Please copy each line below that contains the word "arrow".

■ EXTRACTED INFORMATION ■
----------

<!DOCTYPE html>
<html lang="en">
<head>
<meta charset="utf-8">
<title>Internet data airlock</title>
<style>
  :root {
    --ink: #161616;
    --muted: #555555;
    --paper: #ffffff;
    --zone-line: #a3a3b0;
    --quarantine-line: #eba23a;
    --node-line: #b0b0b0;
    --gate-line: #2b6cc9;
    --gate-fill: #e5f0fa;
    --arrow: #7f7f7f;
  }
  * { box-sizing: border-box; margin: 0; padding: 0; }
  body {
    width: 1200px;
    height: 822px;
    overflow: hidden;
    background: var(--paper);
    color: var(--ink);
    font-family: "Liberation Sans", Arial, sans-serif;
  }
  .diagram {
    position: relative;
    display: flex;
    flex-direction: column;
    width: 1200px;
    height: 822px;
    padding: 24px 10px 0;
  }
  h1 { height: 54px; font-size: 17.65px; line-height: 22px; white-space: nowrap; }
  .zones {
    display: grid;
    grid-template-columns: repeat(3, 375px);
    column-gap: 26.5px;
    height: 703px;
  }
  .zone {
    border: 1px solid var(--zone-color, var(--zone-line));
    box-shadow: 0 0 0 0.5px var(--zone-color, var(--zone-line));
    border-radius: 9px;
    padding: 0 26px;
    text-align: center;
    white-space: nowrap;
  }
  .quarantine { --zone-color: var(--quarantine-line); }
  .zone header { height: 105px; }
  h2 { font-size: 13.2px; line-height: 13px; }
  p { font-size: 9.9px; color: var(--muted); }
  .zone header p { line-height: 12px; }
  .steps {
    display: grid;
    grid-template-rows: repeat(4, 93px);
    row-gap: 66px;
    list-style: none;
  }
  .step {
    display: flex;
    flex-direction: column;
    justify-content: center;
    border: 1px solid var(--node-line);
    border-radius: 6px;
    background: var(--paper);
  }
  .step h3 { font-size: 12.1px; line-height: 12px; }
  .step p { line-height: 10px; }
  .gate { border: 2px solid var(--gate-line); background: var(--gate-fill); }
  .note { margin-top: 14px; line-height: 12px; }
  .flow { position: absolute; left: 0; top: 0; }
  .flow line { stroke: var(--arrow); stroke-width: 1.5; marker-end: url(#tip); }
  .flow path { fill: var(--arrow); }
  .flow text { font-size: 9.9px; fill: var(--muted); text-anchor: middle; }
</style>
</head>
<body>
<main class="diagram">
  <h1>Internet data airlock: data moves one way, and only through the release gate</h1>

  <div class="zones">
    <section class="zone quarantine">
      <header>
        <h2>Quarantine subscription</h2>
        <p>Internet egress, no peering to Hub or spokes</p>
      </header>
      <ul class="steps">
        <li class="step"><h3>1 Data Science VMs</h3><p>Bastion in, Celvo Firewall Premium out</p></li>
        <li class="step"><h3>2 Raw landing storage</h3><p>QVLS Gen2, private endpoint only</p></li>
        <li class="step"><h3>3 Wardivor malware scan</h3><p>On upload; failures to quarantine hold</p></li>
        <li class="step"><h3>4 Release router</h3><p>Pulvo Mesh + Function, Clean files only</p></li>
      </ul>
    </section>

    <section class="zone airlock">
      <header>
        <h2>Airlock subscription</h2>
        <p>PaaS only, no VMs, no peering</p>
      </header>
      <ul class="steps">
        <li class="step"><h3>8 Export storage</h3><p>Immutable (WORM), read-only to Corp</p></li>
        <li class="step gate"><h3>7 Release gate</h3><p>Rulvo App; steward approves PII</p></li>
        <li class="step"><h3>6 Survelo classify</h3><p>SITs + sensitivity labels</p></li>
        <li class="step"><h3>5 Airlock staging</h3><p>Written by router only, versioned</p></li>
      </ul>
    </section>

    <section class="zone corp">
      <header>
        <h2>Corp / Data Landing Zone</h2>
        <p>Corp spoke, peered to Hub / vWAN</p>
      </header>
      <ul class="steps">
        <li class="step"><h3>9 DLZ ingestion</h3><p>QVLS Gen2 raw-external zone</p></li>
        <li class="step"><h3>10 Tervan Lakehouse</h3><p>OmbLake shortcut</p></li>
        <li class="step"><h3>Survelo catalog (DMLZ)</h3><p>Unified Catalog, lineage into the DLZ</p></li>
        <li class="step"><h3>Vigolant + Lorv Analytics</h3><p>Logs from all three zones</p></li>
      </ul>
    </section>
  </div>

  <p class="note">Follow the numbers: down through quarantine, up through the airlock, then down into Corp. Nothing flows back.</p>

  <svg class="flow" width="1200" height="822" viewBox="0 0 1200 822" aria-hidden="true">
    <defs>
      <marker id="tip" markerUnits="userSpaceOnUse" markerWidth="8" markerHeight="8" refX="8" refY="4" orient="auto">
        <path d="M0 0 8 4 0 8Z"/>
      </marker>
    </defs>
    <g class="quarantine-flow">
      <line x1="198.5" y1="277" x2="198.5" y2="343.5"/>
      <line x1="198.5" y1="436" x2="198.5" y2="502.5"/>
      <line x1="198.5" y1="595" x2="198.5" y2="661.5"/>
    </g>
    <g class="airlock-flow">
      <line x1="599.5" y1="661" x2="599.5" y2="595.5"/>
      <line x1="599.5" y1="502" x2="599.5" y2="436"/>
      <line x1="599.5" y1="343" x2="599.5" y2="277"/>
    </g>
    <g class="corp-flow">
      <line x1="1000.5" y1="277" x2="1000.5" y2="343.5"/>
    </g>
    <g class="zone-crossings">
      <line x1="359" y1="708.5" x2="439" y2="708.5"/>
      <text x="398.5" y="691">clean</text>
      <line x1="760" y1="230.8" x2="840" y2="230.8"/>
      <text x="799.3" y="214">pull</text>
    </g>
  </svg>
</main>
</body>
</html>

----------

■ ANSWER SECTION ■
    --arrow: #7f7f7f;
  .flow line { stroke: var(--arrow); stroke-width: 1.5; marker-end: url(#tip); }
  .flow path { fill: var(--arrow); }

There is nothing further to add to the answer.